ONE of the few things that you can’t find in Wigan is a coastline (yet!) so as the tides were right for a bit of birding this weekend it was off to Marshside to see what was about. A walk down to the fast approaching sea gave us some fabulous views of the thousands of birds being shifted about as the tide came in.
The Ribble estuary which Marshside is an important part of is internationally important for the vast numbers of geese, ducks and wading birds that rely on its marshes for food during the winter months. Up to a quarter of a million birds may be present on the estuary on a good day and the tides push them way up to feed much more close to the end of the marsh than normal making them much more visible.
We saw all the usual suspects such as curlew, oystercatcher, redshank, godwits, ringed plover etc etc but the star of the day was a small group of scoter way out to sea.The Common Scoter is a diving duck, perhaps best known in Britain as a winter migrant from northern breeding grounds. They commonly form large flocks of “sea-ducks”, which characterise sandy bays and firths around the British coastline in winter. Less well known is that there is a small breeding population in the British Isles, nesting at a few sites, from western Ireland to northern Scotland. National surveys showed that the British population roughly halved between 1995 and 2007, from 95 to 52 breeding females. Earlier declines were also recorded, in particular affecting the population in Northern Ireland. These declines, and the rare, localised nature of breeding scoters, have resulted in the species being red-listed in ‘Birds of Conservation Concern’.
Dr Mark Hancock, an ecologist with RSPB Scotland, is at the end of the second year of a three-year study of common scoter in Caithness. His research so far suggests that warmer weather has led to insects the birds prey on hatching earlier. The study is part-funded by Scottish Natural Heritage and has been carried out with the co-operation of local estates.Dr Hancock said there were three possible factors affecting scoter numbers. He said: “These are climate change, the availability of insects, molluscs and other invertebrates to feed the chicks, and predation. “It could easily be a combination of all three but it is really too early to say at the moment.”
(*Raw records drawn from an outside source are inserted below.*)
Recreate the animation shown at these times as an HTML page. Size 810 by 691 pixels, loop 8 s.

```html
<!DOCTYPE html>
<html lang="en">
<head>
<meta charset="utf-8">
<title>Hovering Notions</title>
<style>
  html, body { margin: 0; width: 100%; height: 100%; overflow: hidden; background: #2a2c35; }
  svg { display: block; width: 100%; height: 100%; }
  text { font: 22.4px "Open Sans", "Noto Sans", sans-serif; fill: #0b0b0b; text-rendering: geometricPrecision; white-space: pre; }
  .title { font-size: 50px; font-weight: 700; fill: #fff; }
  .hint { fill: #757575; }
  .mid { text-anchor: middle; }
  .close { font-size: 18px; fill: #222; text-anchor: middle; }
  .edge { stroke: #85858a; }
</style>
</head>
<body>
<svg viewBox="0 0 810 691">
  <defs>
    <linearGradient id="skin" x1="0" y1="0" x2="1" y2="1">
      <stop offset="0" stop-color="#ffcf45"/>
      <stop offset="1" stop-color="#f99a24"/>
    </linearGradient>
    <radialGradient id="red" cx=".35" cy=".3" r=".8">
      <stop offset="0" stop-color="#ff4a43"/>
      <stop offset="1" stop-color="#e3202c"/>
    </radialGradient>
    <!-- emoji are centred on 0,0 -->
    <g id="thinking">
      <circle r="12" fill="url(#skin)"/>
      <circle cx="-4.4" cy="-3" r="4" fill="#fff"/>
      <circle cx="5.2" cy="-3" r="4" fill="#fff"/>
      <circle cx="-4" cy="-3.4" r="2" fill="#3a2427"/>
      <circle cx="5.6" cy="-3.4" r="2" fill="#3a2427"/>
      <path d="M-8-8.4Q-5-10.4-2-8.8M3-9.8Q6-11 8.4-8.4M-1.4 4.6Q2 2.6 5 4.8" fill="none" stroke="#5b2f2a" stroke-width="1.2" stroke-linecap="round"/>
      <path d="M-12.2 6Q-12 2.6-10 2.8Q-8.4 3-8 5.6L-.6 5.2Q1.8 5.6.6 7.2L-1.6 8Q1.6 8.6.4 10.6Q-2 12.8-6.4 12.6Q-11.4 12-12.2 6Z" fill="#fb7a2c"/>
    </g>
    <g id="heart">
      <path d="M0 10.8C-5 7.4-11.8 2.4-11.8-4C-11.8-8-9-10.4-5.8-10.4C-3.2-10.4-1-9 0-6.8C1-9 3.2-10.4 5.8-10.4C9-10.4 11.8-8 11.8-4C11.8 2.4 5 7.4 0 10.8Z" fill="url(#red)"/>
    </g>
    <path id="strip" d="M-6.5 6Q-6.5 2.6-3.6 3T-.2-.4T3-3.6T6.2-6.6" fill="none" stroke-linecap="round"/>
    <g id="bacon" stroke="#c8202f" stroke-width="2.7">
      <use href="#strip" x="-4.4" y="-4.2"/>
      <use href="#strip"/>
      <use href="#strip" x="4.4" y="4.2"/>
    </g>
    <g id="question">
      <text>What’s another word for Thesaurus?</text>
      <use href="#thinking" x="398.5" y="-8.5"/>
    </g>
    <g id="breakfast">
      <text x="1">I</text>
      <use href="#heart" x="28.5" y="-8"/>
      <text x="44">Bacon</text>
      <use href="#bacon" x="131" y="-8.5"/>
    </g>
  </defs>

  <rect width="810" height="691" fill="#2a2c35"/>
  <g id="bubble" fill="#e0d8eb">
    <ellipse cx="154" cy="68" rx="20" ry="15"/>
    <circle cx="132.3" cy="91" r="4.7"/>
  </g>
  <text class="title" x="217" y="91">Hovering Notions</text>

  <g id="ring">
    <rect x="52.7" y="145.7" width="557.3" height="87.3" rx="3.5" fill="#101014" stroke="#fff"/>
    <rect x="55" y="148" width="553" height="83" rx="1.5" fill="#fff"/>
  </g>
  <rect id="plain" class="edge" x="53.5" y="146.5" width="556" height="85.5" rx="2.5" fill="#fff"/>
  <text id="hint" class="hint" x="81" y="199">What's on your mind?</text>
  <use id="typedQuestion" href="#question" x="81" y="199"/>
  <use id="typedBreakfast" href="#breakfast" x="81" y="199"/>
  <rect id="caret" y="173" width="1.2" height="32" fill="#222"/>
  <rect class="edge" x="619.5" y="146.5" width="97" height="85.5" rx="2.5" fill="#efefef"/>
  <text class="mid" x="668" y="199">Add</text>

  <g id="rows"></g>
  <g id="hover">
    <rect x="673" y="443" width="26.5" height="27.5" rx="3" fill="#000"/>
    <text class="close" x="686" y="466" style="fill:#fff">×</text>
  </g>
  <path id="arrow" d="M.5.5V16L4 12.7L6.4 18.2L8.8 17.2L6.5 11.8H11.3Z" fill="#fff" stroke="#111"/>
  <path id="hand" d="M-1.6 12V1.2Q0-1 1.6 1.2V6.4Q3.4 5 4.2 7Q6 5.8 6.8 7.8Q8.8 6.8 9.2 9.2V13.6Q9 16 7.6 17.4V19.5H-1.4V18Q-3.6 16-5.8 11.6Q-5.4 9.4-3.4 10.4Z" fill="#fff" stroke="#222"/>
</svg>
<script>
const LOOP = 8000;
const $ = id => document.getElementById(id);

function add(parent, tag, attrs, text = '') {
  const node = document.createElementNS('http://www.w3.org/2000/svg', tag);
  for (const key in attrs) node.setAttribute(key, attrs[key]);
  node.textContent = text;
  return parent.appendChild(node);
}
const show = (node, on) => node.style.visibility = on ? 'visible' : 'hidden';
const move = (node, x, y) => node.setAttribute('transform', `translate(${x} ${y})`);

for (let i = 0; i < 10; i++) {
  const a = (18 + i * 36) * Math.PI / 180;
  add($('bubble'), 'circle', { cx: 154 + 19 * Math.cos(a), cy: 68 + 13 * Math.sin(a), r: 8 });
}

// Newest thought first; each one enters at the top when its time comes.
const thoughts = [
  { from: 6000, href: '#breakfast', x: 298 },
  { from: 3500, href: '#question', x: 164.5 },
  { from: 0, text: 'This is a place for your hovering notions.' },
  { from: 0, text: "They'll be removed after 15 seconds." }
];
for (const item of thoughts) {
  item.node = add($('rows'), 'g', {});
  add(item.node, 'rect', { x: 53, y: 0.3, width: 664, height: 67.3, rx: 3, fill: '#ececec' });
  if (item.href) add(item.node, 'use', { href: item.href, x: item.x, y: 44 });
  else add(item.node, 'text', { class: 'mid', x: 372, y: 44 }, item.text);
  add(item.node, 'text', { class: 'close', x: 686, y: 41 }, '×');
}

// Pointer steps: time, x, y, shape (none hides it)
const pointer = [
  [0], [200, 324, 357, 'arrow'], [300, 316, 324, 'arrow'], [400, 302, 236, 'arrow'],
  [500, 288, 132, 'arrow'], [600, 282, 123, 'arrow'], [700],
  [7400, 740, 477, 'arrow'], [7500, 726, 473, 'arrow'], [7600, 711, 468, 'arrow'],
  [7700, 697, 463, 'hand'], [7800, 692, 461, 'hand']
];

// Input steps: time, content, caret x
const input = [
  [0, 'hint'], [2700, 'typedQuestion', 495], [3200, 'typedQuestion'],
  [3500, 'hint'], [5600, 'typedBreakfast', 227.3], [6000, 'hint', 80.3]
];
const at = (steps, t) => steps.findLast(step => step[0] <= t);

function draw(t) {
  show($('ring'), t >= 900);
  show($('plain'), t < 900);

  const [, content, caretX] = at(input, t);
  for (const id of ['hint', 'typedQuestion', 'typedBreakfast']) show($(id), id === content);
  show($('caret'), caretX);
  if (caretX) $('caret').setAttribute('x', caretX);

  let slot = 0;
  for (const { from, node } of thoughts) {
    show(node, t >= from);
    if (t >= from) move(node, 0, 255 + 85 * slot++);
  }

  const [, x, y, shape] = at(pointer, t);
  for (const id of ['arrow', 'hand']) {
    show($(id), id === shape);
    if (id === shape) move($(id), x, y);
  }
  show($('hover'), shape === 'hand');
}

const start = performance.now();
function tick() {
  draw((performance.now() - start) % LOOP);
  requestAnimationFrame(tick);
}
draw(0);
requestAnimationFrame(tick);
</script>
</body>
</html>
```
The ecologist added: “We believe climate change may be a factor because warmer winters and springs could lead to aquatic insects such as mayflies and caddis flies hatching earlier in the season and not being available to the scoter ducklings when they hatch out themselves. “And warmer winters may, over time, lead to more predators surviving and that could make an impact. Mink are definitely present in some scoter areas and part of the research is about finding out how many are about and what they are up to.”
Believe it or not scoter occasionally turn up at both Wigan and Pennington Flash – I suppose the ‘Wigan Pier’ on maps confuses them!